Work item:
Go over the entries and report the lines where the word "body" occurs.

[Saved entries]
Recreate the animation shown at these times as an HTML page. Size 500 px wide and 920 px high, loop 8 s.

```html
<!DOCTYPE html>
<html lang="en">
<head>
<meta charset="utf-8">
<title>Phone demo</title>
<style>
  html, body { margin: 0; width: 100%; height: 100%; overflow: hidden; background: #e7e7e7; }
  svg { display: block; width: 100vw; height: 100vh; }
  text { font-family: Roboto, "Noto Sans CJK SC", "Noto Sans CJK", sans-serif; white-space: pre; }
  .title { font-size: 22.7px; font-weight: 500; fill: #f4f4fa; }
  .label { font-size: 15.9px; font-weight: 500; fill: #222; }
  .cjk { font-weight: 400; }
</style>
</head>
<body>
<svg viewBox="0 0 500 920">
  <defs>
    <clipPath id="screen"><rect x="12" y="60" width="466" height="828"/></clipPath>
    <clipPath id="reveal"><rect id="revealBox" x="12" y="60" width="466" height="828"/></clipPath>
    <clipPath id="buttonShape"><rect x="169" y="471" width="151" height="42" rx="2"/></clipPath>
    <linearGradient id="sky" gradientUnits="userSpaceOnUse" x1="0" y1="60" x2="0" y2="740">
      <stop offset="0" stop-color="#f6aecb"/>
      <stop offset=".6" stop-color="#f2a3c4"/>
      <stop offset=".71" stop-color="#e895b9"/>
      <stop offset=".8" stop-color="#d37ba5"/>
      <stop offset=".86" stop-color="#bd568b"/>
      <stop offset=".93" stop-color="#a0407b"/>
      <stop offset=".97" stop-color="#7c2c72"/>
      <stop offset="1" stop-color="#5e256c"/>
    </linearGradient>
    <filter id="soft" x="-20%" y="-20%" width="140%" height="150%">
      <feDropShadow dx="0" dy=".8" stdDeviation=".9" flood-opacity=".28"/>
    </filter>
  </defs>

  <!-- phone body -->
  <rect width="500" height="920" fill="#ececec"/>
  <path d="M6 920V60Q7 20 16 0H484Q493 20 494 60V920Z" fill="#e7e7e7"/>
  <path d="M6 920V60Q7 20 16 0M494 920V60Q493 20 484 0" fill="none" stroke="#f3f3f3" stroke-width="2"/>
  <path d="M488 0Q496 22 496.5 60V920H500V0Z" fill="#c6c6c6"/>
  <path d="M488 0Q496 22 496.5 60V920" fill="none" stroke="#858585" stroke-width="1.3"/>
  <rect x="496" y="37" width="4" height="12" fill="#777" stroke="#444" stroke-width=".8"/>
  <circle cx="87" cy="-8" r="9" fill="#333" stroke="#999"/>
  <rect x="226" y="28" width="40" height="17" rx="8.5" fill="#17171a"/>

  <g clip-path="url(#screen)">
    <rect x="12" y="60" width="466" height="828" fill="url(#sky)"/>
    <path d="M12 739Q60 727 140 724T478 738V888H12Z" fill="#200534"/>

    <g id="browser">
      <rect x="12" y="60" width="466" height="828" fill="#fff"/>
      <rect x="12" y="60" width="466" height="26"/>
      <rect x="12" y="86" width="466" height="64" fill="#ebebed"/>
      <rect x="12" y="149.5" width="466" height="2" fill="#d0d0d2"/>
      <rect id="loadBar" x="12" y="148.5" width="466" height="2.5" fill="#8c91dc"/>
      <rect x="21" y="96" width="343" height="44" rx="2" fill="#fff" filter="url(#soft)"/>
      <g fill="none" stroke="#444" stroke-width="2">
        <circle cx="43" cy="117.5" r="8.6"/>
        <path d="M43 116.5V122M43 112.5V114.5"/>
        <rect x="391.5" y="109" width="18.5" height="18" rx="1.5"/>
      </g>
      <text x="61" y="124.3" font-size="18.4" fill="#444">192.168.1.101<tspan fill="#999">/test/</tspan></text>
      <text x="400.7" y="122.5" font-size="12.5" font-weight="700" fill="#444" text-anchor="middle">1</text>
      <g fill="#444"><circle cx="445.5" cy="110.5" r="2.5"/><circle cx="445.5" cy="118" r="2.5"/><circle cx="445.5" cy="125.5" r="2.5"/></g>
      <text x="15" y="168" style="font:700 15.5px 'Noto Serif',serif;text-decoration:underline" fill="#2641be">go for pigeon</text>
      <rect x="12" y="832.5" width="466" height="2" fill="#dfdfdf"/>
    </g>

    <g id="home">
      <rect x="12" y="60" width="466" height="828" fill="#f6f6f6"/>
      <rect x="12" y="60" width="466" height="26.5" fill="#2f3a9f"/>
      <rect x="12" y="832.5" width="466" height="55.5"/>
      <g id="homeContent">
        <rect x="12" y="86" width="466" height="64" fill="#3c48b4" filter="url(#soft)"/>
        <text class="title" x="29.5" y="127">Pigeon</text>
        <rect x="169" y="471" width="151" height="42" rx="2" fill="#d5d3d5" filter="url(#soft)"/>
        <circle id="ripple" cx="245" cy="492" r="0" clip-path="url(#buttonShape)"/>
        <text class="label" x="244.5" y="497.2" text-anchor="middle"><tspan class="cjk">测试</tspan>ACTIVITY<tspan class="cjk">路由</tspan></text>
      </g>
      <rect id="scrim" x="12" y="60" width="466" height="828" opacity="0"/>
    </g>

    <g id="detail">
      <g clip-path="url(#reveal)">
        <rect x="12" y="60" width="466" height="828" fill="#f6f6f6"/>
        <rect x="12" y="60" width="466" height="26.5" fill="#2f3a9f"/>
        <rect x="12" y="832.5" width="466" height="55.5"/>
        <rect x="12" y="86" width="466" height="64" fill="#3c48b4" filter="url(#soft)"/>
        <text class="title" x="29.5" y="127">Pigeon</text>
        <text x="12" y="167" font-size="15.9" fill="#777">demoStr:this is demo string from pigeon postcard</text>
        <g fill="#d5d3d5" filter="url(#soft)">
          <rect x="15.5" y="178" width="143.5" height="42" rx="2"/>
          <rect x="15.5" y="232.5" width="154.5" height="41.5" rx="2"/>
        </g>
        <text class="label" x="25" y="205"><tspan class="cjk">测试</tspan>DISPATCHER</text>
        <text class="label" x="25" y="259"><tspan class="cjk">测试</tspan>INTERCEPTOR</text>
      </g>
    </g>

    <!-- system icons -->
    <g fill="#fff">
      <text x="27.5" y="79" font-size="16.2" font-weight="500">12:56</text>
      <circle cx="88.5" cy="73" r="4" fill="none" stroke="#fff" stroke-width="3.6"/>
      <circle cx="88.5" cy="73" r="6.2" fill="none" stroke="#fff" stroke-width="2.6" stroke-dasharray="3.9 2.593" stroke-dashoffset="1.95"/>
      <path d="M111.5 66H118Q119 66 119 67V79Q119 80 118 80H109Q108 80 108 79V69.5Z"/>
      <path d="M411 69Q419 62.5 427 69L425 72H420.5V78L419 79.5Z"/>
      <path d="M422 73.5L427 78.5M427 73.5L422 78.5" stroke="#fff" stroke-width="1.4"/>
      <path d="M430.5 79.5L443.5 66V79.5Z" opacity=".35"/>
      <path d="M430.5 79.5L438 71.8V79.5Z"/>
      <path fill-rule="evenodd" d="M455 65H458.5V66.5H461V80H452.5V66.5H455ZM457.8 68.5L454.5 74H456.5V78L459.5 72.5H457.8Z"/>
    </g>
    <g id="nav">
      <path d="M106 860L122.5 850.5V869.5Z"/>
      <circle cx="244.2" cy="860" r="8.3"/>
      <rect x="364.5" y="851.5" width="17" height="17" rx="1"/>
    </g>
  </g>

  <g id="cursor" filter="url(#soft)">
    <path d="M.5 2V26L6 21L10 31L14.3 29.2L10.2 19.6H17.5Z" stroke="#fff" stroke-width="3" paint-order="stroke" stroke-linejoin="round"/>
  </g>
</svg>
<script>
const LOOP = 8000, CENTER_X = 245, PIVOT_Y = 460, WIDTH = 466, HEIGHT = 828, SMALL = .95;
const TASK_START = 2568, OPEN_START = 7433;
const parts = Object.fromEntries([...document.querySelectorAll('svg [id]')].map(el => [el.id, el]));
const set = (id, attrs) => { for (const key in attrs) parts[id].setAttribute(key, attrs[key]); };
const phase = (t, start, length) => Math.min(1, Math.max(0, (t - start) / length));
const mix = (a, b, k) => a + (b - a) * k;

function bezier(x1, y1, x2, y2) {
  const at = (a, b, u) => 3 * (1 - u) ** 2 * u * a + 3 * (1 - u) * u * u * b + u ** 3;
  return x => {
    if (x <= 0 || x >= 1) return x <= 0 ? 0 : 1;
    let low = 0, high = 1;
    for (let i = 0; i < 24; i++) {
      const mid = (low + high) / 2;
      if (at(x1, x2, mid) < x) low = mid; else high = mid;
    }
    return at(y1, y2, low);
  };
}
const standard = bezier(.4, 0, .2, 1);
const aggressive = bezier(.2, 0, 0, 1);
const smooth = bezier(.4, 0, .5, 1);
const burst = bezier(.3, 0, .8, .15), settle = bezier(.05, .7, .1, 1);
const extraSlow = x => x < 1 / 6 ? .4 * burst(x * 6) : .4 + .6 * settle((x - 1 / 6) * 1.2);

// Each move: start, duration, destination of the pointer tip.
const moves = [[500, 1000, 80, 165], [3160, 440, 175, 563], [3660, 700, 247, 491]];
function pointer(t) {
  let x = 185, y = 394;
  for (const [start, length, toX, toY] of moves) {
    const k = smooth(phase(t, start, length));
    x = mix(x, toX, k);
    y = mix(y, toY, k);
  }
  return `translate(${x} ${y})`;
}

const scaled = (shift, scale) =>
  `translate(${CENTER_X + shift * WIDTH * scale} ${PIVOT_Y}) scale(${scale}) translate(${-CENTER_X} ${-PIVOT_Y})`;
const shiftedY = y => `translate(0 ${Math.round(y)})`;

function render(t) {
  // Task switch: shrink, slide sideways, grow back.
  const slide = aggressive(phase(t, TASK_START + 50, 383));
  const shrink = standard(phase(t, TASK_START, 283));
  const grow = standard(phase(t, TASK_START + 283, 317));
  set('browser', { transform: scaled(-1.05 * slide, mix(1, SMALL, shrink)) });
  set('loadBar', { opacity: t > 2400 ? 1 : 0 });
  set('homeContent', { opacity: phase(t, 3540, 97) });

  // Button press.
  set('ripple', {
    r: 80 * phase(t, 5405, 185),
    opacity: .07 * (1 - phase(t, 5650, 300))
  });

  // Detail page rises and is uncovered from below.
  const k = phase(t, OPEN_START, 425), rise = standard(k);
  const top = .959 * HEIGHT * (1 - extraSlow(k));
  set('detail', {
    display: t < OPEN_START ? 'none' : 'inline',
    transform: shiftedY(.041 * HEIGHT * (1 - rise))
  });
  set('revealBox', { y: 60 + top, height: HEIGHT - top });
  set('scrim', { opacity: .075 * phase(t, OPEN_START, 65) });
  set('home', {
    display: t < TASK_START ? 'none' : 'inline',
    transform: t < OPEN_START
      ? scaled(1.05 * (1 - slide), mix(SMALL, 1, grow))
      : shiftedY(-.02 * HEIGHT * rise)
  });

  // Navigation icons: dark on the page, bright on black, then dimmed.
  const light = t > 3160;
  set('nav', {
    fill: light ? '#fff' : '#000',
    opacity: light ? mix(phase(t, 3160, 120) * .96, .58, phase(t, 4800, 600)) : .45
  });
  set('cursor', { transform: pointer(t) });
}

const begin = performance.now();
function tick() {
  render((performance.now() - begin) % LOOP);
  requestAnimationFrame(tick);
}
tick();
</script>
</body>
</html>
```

Solution to the problem:
  html, body { margin: 0; width: 100%; height: 100%; overflow: hidden; background: #e7e7e7; }
<body>
  <!-- phone body -->
</body>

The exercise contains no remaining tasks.